Home Medicinal Plants Cimicifuga (Black Cohosh): Does It Help With Menopause?

Cimicifuga (Black Cohosh): Does It Help With Menopause?

by Josephine Andrews
Published: Last Updated on 357 views

Cimicifuga (black cohosh) can relieve menopausal symptoms such as hot flashes and sweating. The medicinal plant is also used for painful menstrual bleeding and premenstrual symptoms (PMS). Read more about Cimicifuga!

What is the effect of Cimicifuga?

Black cohosh (Cimicifuga racemosa) is a recognized medicinal plant for menopausal symptoms. The underground parts of the plant, i.e. the rootstock (rhizome) and the roots, are used medicinally. They are collected and processed from wild Cimicifuga plants in certain areas of the United States and Canada.

They contain effective ingredients. These include, among others:

  • Triterpene glycosides such as actein and cimicifugoside
  • phenolic acids
  • Isoflavone
  • Cimicifugaic acid F

Overall, the ingredients have a similar effect to the female sex hormone estrogen and thus help with estrogen deficiency.

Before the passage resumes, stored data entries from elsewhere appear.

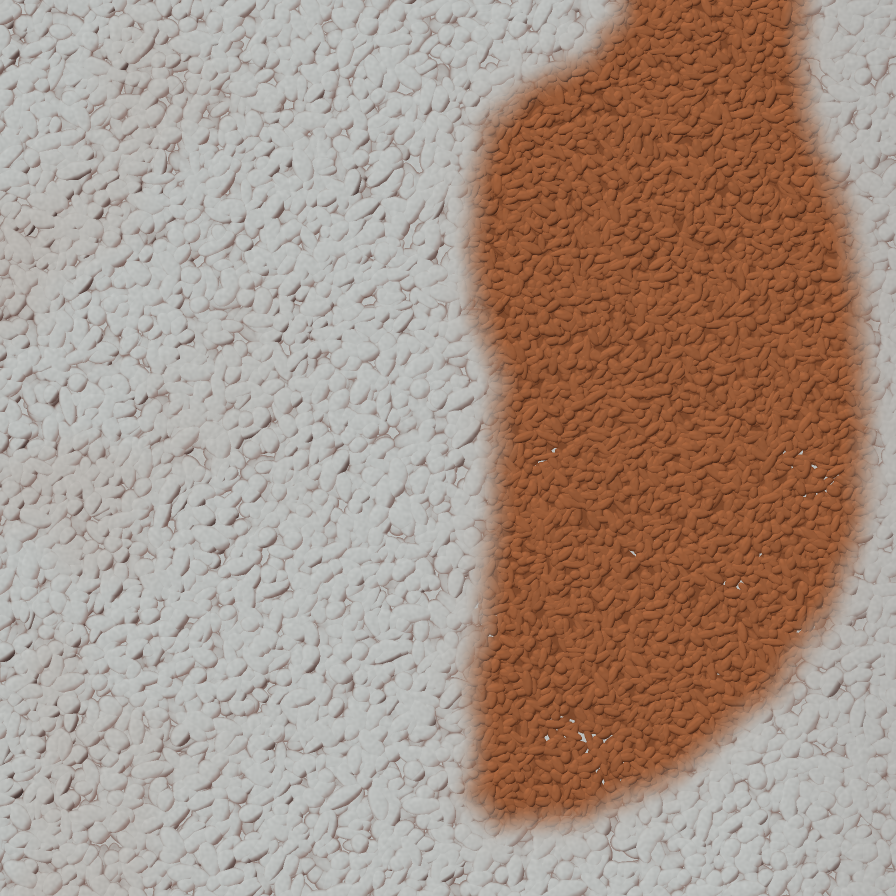
Write a WebGL 2 fragment shader that draws this texture.

```glsl
#version 300 es
precision highp float;
// A bed of pale pebbles with a soft-edged patch of smaller brown grains.
// Grains are jittered ellipsoids; the highest one at each point is shaded.
// The patch is a polygon distance, warped by gradient noise and feathered.

uniform vec2 u_resolution;
out vec4 fragColor;

const float PEBBLE_CELL = 0.0272;
const float GRAIN_CELL = 0.0172;
const int GRAINS_PER_CELL = 6;
const int AA = 2;
const float FEATHER = 0.025;
const float HALO = 0.024;
const float BURIAL = 0.34;
const vec2 SHADE_DIR = vec2(0.72, -0.69);
const vec3 BROWN_LIGHT = vec3(-0.36, 0.58, 0.73);

const vec3 PALE = vec3(0.732, 0.742, 0.735);
const vec3 MIST = vec3(0.615, 0.58, 0.56);
const vec3 BLUSH = vec3(0.52, 0.395, 0.36);
const vec3 UMBER = vec3(0.25, 0.195, 0.185);
const vec3 STAIN = vec3(0.67, 0.57, 0.51);
const vec3 BROWN = vec3(0.605, 0.363, 0.224);
const vec3 RUST = vec3(0.47, 0.265, 0.155);
const vec3 DEEP = vec3(0.22, 0.115, 0.07);

const int CORNERS = 21;
const vec2 OUTLINE[CORNERS] = vec2[CORNERS](
  vec2(0.700, 1.05), vec2(0.694, 0.98), vec2(0.655, 0.935), vec2(0.59, 0.90),
  vec2(0.545, 0.855), vec2(0.53, 0.785), vec2(0.531, 0.66), vec2(0.56, 0.57),
  vec2(0.552, 0.414), vec2(0.532, 0.27), vec2(0.53, 0.115), vec2(0.56, 0.082),
  vec2(0.652, 0.088), vec2(0.755, 0.138), vec2(0.86, 0.225), vec2(0.93, 0.323),
  vec2(0.961, 0.427), vec2(0.965, 0.596), vec2(0.947, 0.753), vec2(0.898, 0.876),
  vec2(0.893, 1.05));

vec2 hash2(vec2 p) {
  vec3 q = fract(p.xyx * vec3(0.1031, 0.1030, 0.0973));
  q += dot(q, q.yzx + 33.33);
  return fract((q.xx + q.yz) * q.zy);
}

float gradientNoise(vec2 p) {
  vec2 i = floor(p), f = p - i;
  vec2 w = f * f * f * (f * (f * 6.0 - 15.0) + 10.0);
  vec4 d;
  for (int k = 0; k < 4; k++) {
    vec2 corner = vec2(k & 1, k >> 1);
    d[k] = dot(hash2(i + corner + 40.0) * 2.0 - 1.0, f - corner);
  }
  return mix(mix(d.x, d.y, w.x), mix(d.z, d.w, w.x), w.y);
}

// Signed distance to the patch, negative inside.
float patchDistance(vec2 p) {
  float d = 10.0, side = 1.0;
  for (int i = 0, j = CORNERS - 1; i < CORNERS; j = i, i++) {
    vec2 e = OUTLINE[j] - OUTLINE[i], w = p - OUTLINE[i];
    d = min(d, length(w - e * clamp(dot(w, e) / dot(e, e), 0.0, 1.0)));
    bvec3 c = bvec3(p.y >= OUTLINE[i].y, p.y < OUTLINE[j].y, e.x * w.y > e.y * w.x);
    if (all(c) || all(not(c))) side = -side;
  }
  return side * d;
}

// Normal of the topmost grain; height and a random tone are returned too.
vec3 grainBed(vec2 p, float width, out float height, out float tone) {
  vec2 cell = floor(p);
  vec3 normal = vec3(0.0, 0.0, 1.0);
  height = 0.0;
  tone = 0.0;
  for (int y = -1; y <= 1; y++)
  for (int x = -1; x <= 1; x++)
  for (int k = 0; k < GRAINS_PER_CELL; k++) {
    vec2 id = cell + vec2(x, y);
    vec2 seed = id + float(k) * vec2(17.3, 91.7) + 200.0;
    vec2 look = hash2(seed + 31.4), size = hash2(seed + 73.9);
    float angle = look.x * 6.2832, c = cos(angle), s = sin(angle);
    mat2 turn = mat2(c, s, -s, c);
    vec2 radii = vec2(mix(0.38, 0.88, size.x * size.x), width * mix(0.7, 1.2, size.y));
    vec2 q = ((p - id - hash2(seed)) * turn) / radii;
    float dome = 1.0 - dot(q, q);
    if (dome <= 0.0) continue;
    dome = sqrt(dome);
    float h = 0.1 + BURIAL * look.y + radii.y * dome;
    if (h > height) {
      height = h;
      tone = fract(look.x * 7.0 + size.y * 3.0);
      normal = normalize(vec3(turn * (q / radii), dome / radii.y));
    }
  }
  return normal;
}

vec3 paleBed(vec2 uv) {
  float height, tone;
  vec3 n = grainBed(uv / PEBBLE_CELL, 0.37, height, tone);
  float away = dot(n.xy, SHADE_DIR);
  float shade = smoothstep(0.3, 0.88, away);
  float contrast = mix(1.0, 0.6, smoothstep(0.1, 0.8, uv.x));
  float blotch = gradientNoise(uv * 5.0 + 3.0) + 0.4 * gradientNoise(uv * 13.0);
  float pink = smoothstep(0.0, 0.5, blotch + 0.15) * (1.0 - smoothstep(0.0, 0.45, uv.x));
  float clump = clamp(0.7 + 1.6 * gradientNoise(uv * 11.0 + 8.0), 0.2, 1.0);
  vec3 col = mix(PALE, STAIN, 0.2 * pink) * (1.0 - 0.05 * away);
  col = mix(col, MIST, 0.2 * smoothstep(0.8, 1.0, uv.x));
  // Rims and hollows, then the side turned from the light.
  float rim = smoothstep(0.25, 0.8, 1.0 - n.z);
  float hollow = step(0.001, height) * (1.0 - smoothstep(0.3, 0.58, height));
  col = mix(col, MIST, min(0.65 * rim + 0.6 * hollow, 1.0));
  col = mix(col, BLUSH, 0.5 * rim * hollow);
  col = mix(col, BLUSH, shade * contrast * (0.4 + 0.6 * tone));
  col = mix(col, UMBER, shade * contrast * clump * pow(tone, 2.5));
  return col + 0.045 * gradientNoise(uv * 210.0);
}

vec3 brownBed(vec2 uv) {
  float height, tone;
  vec3 n = grainBed(uv / GRAIN_CELL + 57.0, 0.31, height, tone);
  float lit = dot(n, BROWN_LIGHT);
  float depth = mix(0.75, 1.0, smoothstep(0.6, 0.9, uv.y));
  vec3 col = mix(RUST, BROWN, smoothstep(0.0, 0.7, lit));
  col = mix(col, DEEP, depth * (1.0 - smoothstep(-0.4, 0.35, lit)));
  col = mix(col, RUST, 0.6 * (1.0 - smoothstep(0.28, 0.5, height)));
  col *= 0.94 + 0.07 * tone + 0.11 * smoothstep(0.8, 1.0, lit);
  // Rare gaps low in the patch let the pale bed through.
  float gap = step(height, 0.05) * step(0.27, gradientNoise(uv * 14.0)) * step(uv.y, 0.5);
  return mix(col, PALE, gap) + 0.02 * gradientNoise(uv * 230.0);
}

void main() {
  vec2 centre = gl_FragCoord.xy / u_resolution;
  float wobble = 0.009 * gradientNoise(centre * 14.0) + 0.004 * gradientNoise(centre * 45.0);
  float d = patchDistance(centre) + wobble;
  float cover = 1.0 - smoothstep(-FEATHER, FEATHER, d);
  float halo = 0.35 * exp(-max(d, 0.0) / HALO);
  vec3 sum = vec3(0.0);
  for (int i = 0; i < AA * AA; i++) {
    vec2 shift = (vec2(i % AA, i / AA) + 0.5) / float(AA) - 0.5;
    vec2 uv = (gl_FragCoord.xy + shift) / u_resolution;
    vec3 pale = vec3(0.0), brown = vec3(0.0);
    if (cover < 1.0) pale = mix(paleBed(uv), STAIN, halo);
    if (cover > 0.0) brown = brownBed(uv);
    sum += mix(pale, brown, cover);
  }
  fragColor = vec4(sum / float(AA * AA), 1.0);
}
```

Cimicifuga has been used traditionally as a remedy by Native Americans for centuries.

What is black cohosh used for?

Cimicifuga is used medicinally for:

  • Physical and psychological symptoms during menopause such as hot flashes, sweating, vaginal dryness, sleep disorders, mood swings, weight gain or depressive mood
  • premenstrual symptoms such as tender breast pain and depressive moods
  • cramping menstrual pain

A study by Bochum University also showed that black cohosh was able to slightly stop hereditary hair loss – in both men and women. However, there is very little research on Cimicifuga and hair loss overall.

Native Americans also use Cimicifuga for joint pain. However, there is no scientific evidence of its effectiveness.

What side effects can Cimicifuga cause?

In some people, black cohosh supplements cause side effects in the gastrointestinal tract, such as stomach pain, nausea and diarrhea. Skin reactions such as itching, rash and redness as well as fluid retention (oedema) on the face and other parts of the body are also possible.

Since there is currently too little research on long-term use of Cimicifuga, limit use to a maximum of six months.

Watch out for possible signs of liver damage while taking it. These include tiredness, loss of appetite, severe upper abdominal pain, yellowing of the skin and dark-colored urine. If you experience such symptoms, you should definitely discontinue the preparation and go to the doctor!

You should also seek medical advice immediately if you are bleeding from the vagina.

How is Cimicifuga used?

A dry extract can be made from the rhizome and roots of Cimicifuga, which is processed into tablets and capsules. Also available are Cimicifuga drops. Such finished preparations are preferable to black cohosh tea, which contains varying amounts of active ingredients.

You can find out how Cimicifuga preparations are used and dosed correctly from the package leaflet and from your doctor or pharmacist.

Please note: the effect of black cohosh products usually only sets in after a few weeks.

What you should consider when using Cimicifuga

Because of the lack of research on long-term effects, you should take Cimicifuga for a maximum of six months.

Some women have developed liver damage, some severe, while taking Cimicifuga. It is not yet certain whether the black cohosh is actually responsible for this. If you have liver problems, you should still consult your doctor as a precaution before using the medicinal plant.

In addition, all women should watch out for signs of liver dysfunction while taking it.

Caution is advised in women who have or have had an estrogen-dependent tumor such as breast cancer. You should then only take Cimicifuga after consulting your doctor.

Cimicifuga should not be used together with estrogen preparations – this includes, for example, the birth control pill.

Since there are no studies on the safety during pregnancy and breastfeeding, affected women should avoid taking it during this time.

How to get Cimicifuga and its products

You can get various black cohosh preparations from your pharmacy or drugstore. For correct use, please read the respective leaflet and ask your doctor or pharmacist.

What is Cimicifuga?

Cimicifuga, also known as Cimicifuga racemosa or Actaea racemosa alongside black cohosh, belongs to the buttercup family (Ranunculaceae) and is native to the forests of North America and Canada. In the meantime, however, it is also occasionally found wild in Europe – for example as an ornamental plant in gardens and parks.

The perennial plant, which is up to two meters high, has doubly to triply pinnate leaves that are distributed on upright stems. The German plant name black cohosh is derived from the shape and color of the inflorescences: numerous small, white, almost silvery flowers are in large clusters at the ends of the stems.

Shortly after flowering, the petals fall off and only the numerous stamens and stamens remain. In autumn, after the flowers have developed into seed-bearing capsules, all parts of the plant above ground die off and Cimicifuga ensures its survival via the rootstock and attached roots.

You may also like

Leave a Comment